Parents may feel overwhelmed at the idea of interrupting their child’s eating disorder behaviors for fear of “making it worse”. The eating disorder serves an emotional purpose, so of course when it is taken away there is going to be resistance. Luckily, there are five steps parents can follow when recovery coaching feels overwhelming.  

Steps of Recovery Coaching

1. Do a check-in with yourself.

Are you calm? Is your expectation reasonable?

2. Connect with your child for at least 2 minutes. 

For example, notice a drawing they’ve been working on or ask them what’s been happening in a show they’re watching.

3. Make your request.

Deliver your request in a clear, concise way and with a calm, but confident tone. Try to avoid giving a list of reasons why your request is necessary.

Say: “Please do X,” instead of, “Can you do this?”

4. Validate your child’s emotional reaction.

You learned about validation above and you can use the same script. Be prepared to be met with resistance and lean into the child’s resistance. This will be the content that you can validate.

“I can understand why you wouldn’t want to ________ BECAUSE…BECAUSE…BECAUSE…”

4. Make the request a second time and set a limit if necessary.

“You need to come to the table and sit with me for 15 minutes.”

Recovery Coaching Example

Let’s use this example to practice recovery coaching. Pretend your fourteen-year-old daughter named Mara is struggling to try a new fear food.

1. Check in with yourself.

Are you calm? Is your request reasonable?

2. Connect with your child by supportively observing the situation.

“Mara, I can see you haven’t picked up or taken a bite of your pizza. It seems like a lot is coming up for you during this meal.”

3. Make the request.

“Mara, please take a few bites of your pizza.”

4. If you’re met with resistance, validate your child’s emotional experience.
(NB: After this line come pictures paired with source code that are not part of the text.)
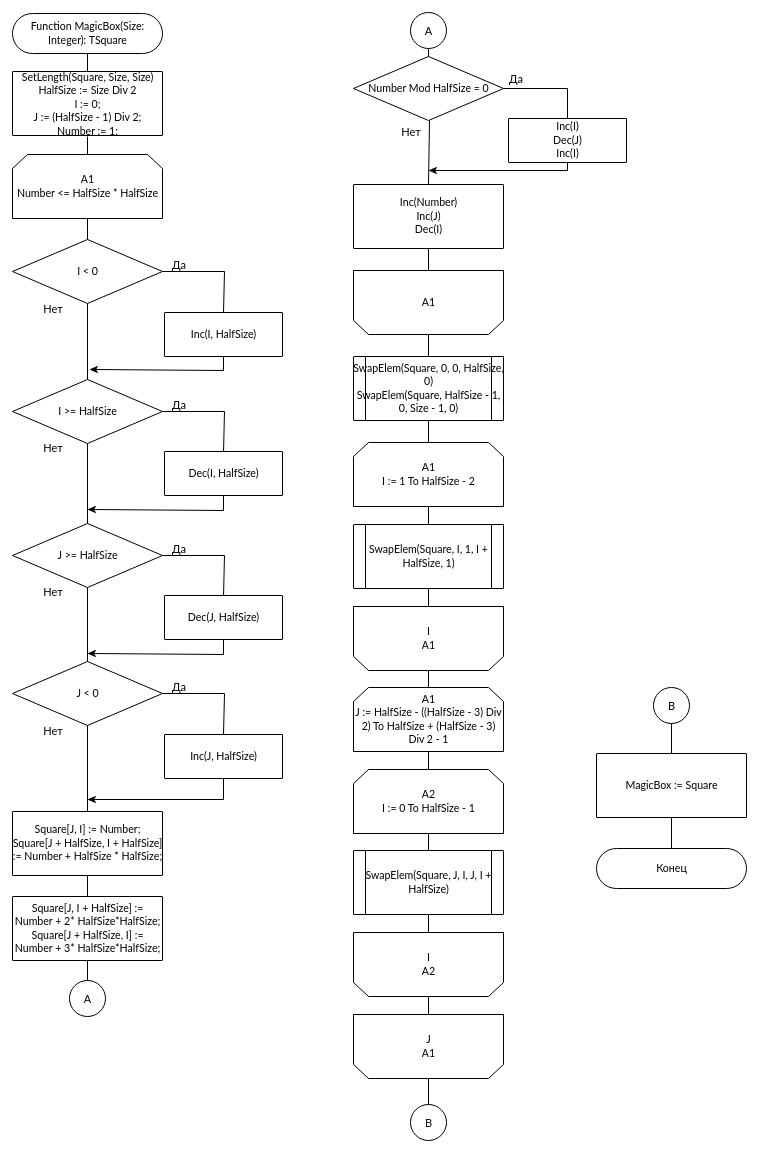
<!DOCTYPE html>
<html lang="ru">
<head>
<meta charset="utf-8">
<title>MagicBox flowchart</title>
<style>
:root { --paper: #fff; --ink: #000; }
* { box-sizing: border-box; }
html, body { margin: 0; background: var(--paper); }
.chart {
  position: relative; width: 759px; height: 1153px; overflow: hidden;
  background: var(--paper); color: var(--ink);
  font: 10.6px/13.5px Lato, Carlito, sans-serif;
}
.lines { position: absolute; left: 0; top: 0; fill: none; stroke: var(--ink); stroke-width: 1; }
.node, .label { position: absolute; left: var(--x); top: var(--y); white-space: nowrap; text-align: center; }
.node {
  display: flex; align-items: center; justify-content: center;
  width: 151px; height: 65px;
}
.process, .call, .terminal, .connector { border: 1px solid var(--ink); background: var(--paper); }
.process, .call { border-radius: 1px; }
.clipped { overflow: hidden; padding-top: 2px; }
.small { width: 119px; height: 45px; }
.terminal { height: 41px; border-radius: 21px; }
.connector { width: 37px; height: 37px; border-radius: 50%; font-size: 11px; }
.call::before {
  content: ""; position: absolute; top: 0; bottom: 0; left: 11px; right: 11px;
  border: solid var(--ink); border-width: 0 1px;
}
.call span { position: relative; }
.label { width: 40px; font-size: 11px; line-height: 14px; }
</style>
</head>
<body>
<main class="chart">
<svg class="lines" width="759" height="1153" viewBox="0 0 759 1153" aria-hidden="true">
  <defs>
    <polygon id="decision" points="0,32 75,0 150,32 75,64"/>
    <polygon id="loop-start" points="0,14 15,0 135,0 150,14 150,64 0,64"/>
    <polygon id="loop-end" points="0,0 150,0 150,50 135,64 15,64 0,50"/>
    <path id="arrow" d="M0 0L7 -3L5 0L7 3Z" fill="#000"/>
    <path id="yes-out" d="M0 0H62L61 41"/>
  </defs>
  <g transform="translate(.5 .5)">
    <g id="left-flow">
      <path d="M87 53V71M87 136V154M87 218V239M87 303V379M87 443V523M87 587V661M87 725V811M87 875V896M87 960V980"/>
      <use href="#loop-start" x="12" y="154"/>
      <use href="#decision" x="12" y="239"/>
      <use href="#decision" x="12" y="379"/>
      <use href="#decision" x="12" y="523"/>
      <use href="#decision" x="12" y="661"/>
      <use href="#yes-out" x="162" y="271"/>
      <use href="#yes-out" x="162" y="411"/>
      <use href="#yes-out" x="162" y="555"/>
      <use href="#yes-out" x="162" y="693"/>
      <path d="M223 356V370L92 369M223 495V510L90 509M223 639V654L90 653M223 778V799H90"/>
      <use href="#arrow" x="90" y="369"/>
      <use href="#arrow" x="88" y="509"/>
      <use href="#arrow" x="88" y="653"/>
      <use href="#arrow" x="88" y="799"/>
    </g>
    <g id="middle-flow">
      <path d="M428 48V56M429 120L428 184M428 248V270M428 334V356M428 420V442M428 506V524M428 588V606M428 670V687M428 751V769M428 833V850M428 914V932M428 996V1014M428 1078V1104"/>
      <use href="#decision" x="353" y="56"/>
      <path d="M503 88H567V118M567 162V170H431"/>
      <use href="#arrow" x="429" y="170"/>
      <use href="#loop-end" x="353" y="270"/>
      <use href="#loop-start" x="353" y="442"/>
      <use href="#loop-end" x="353" y="606"/>
      <use href="#loop-start" x="353" y="687"/>
      <use href="#loop-start" x="353" y="769"/>
      <use href="#loop-end" x="353" y="932"/>
      <use href="#loop-end" x="353" y="1014"/>
    </g>
    <path id="right-flow" d="M671 723V753M671 817V848"/>
  </g>
</svg>

<section aria-label="Function start and filling loop">
  <div class="node terminal" style="--x:12px;--y:13px">Function MagicBox(Size:<br>Integer): TSquare</div>
  <div class="node process clipped" style="--x:12px;--y:71px">SetLength(Square, Size, Size)<br>HalfSize := Size Div 2<br>I := 0;<br>J := (HalfSize - 1) Div 2;<br>Number := 1;</div>
  <div class="node" style="--x:12px;--y:154px">A1<br>Number &lt;= HalfSize * HalfSize</div>

  <div class="node" style="--x:12px;--y:239px">I &lt; 0</div>
  <div class="label" style="--x:159px;--y:258px">Да</div>
  <div class="label" style="--x:33px;--y:302px">Нет</div>
  <div class="node process small" style="--x:164px;--y:312px">Inc(I, HalfSize)</div>

  <div class="node" style="--x:12px;--y:379px">I &gt;= HalfSize</div>
  <div class="label" style="--x:159px;--y:398px">Да</div>
  <div class="label" style="--x:33px;--y:441px">Нет</div>
  <div class="node process small" style="--x:164px;--y:451px">Dec(I, HalfSize)</div>

  <div class="node" style="--x:12px;--y:523px">J &gt;= HalfSize</div>
  <div class="label" style="--x:159px;--y:542px">Да</div>
  <div class="label" style="--x:33px;--y:585px">Нет</div>
  <div class="node process small" style="--x:164px;--y:595px">Dec(J, HalfSize)</div>

  <div class="node" style="--x:12px;--y:661px">J &lt; 0</div>
  <div class="label" style="--x:159px;--y:680px">Да</div>
  <div class="label" style="--x:33px;--y:724px">Нет</div>
  <div class="node process small" style="--x:164px;--y:734px">Inc(J, HalfSize)</div>

  <div class="node process" style="--x:12px;--y:811px">Square[J, I] := Number;<br>Square[J + HalfSize, I + HalfSize]<br>:= Number + HalfSize * HalfSize;</div>
  <div class="node process" style="--x:12px;--y:896px">Square[J, I + HalfSize] :=<br>Number + 2* HalfSize*HalfSize;<br>Square[J + HalfSize, I] :=<br>Number + 3* HalfSize*HalfSize;</div>
  <div class="node connector" style="--x:69px;--y:980px">A</div>
</section>

<section aria-label="Stepping and swapping">
  <div class="node connector" style="--x:410px;--y:12px">A</div>
  <div class="node" style="--x:353px;--y:56px">Number Mod HalfSize = 0</div>
  <div class="label" style="--x:496px;--y:72px">Да</div>
  <div class="label" style="--x:391px;--y:125px">Нет</div>
  <div class="node process small" style="--x:508px;--y:118px">Inc(I)<br>Dec(J)<br>Inc(I)</div>
  <div class="node process" style="--x:353px;--y:184px">Inc(Number)<br>Inc(J)<br>Dec(I)</div>
  <div class="node" style="--x:353px;--y:270px">A1</div>
  <div class="node call" style="--x:353px;--y:356px"><span>SwapElem(Square, 0, 0, HalfSize,<br>0)<br>SwapElem(Square, HalfSize - 1,<br>0, Size - 1, 0)</span></div>
  <div class="node" style="--x:353px;--y:442px">A1<br>I := 1 To HalfSize - 2</div>
  <div class="node call" style="--x:353px;--y:524px"><span>SwapElem(Square, I, 1, I +<br>HalfSize, 1)</span></div>
  <div class="node" style="--x:353px;--y:606px">I<br>A1</div>
  <div class="node" style="--x:353px;--y:687px">A1<br>J := HalfSize - ((HalfSize - 3) Div<br>2) To HalfSize + (HalfSize - 3)<br>Div 2 - 1</div>
  <div class="node" style="--x:353px;--y:769px">A2<br>I := 0 To HalfSize - 1</div>
  <div class="node call" style="--x:353px;--y:850px"><span>SwapElem(Square, J, I, J, I +<br>HalfSize)</span></div>
  <div class="node" style="--x:353px;--y:932px">I<br>A2</div>
  <div class="node" style="--x:353px;--y:1014px">J<br>A1</div>
  <div class="node connector" style="--x:410px;--y:1104px">B</div>
</section>

<section aria-label="Result and end">
  <div class="node connector" style="--x:653px;--y:687px">B</div>
  <div class="node process" style="--x:596px;--y:753px">MagicBox := Square</div>
  <div class="node terminal" style="--x:596px;--y:848px">Конец</div>
</section>
</main>
</body>
</html>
“I can imagine you might not want to try the pizza BECAUSE you’re afraid of what the food might do to your body, and BECAUSE you feel overwhelmed about what we are having for dinner today, and BECAUSE pizza is a food you haven’t allowed yourself to have in a very long time.”

5. Make the request again.

I know you are trying your best, but I need you to try the pizza. Afterward, we can watch a movie together to take your mind off of the meal.”

6. If your child still isn’t able to comply, set a limit or communicate a consequence.

An example of a consequence might be 10 more minutes at the table and then supplementing for the calories your child was unable to consume.

Conclusion: The Healing Power of Families

Eating disorders are complicated mental illnesses that can interrupt families and leave parents feeling disconnected from their children. This makes sense and you aren’t alone if you are a parent who is feeling this way. Eating is a large part of the family experience as it is a way of connecting and sharing memories.

Even though it can be scary and overwhelming, willing parents and caregivers can be a big asset to their child’s recovery. If you are a parent of a child with an eating disorder and are interested in more resources for how to support your child’s recovery, visit Dr. Adele Lafrance’s website where you can find lists of workshops, books, and articles on these topics.

In addition, Hilltop Behavioral Health takes a family-based approach to treating children with eating disorders. If your child needs a therapist who can support them in their recovery, you can reach out to Hilltop’s team, and they can offer further insight into which therapist would be a good fit for your family.

References

Dolhanty, J., & Lafrance, A. (2019). Emotion-focused family therapy for eating disorders. In L. S. Greenberg & R. N. Goldman (Eds.), Clinical handbook of emotion-focused therapy (pp. 403–423). American Psychological Association. https://doi.org/10.1037/0000112-018

Stillar, A., Merali, N., Gusella, J., Scarborough, J., Nash, P., Orr, E., Henderson, K., Mayman, S., Files, N., & Lafrance, A. (2023). Caring for a child with an eating disorder: Understanding differences among mothers and fathers of adolescent and adult children. European eating disorders review : the journal of the Eating Disorders Association, 31(1), 87–97. https://doi.org/10.1002/erv.2935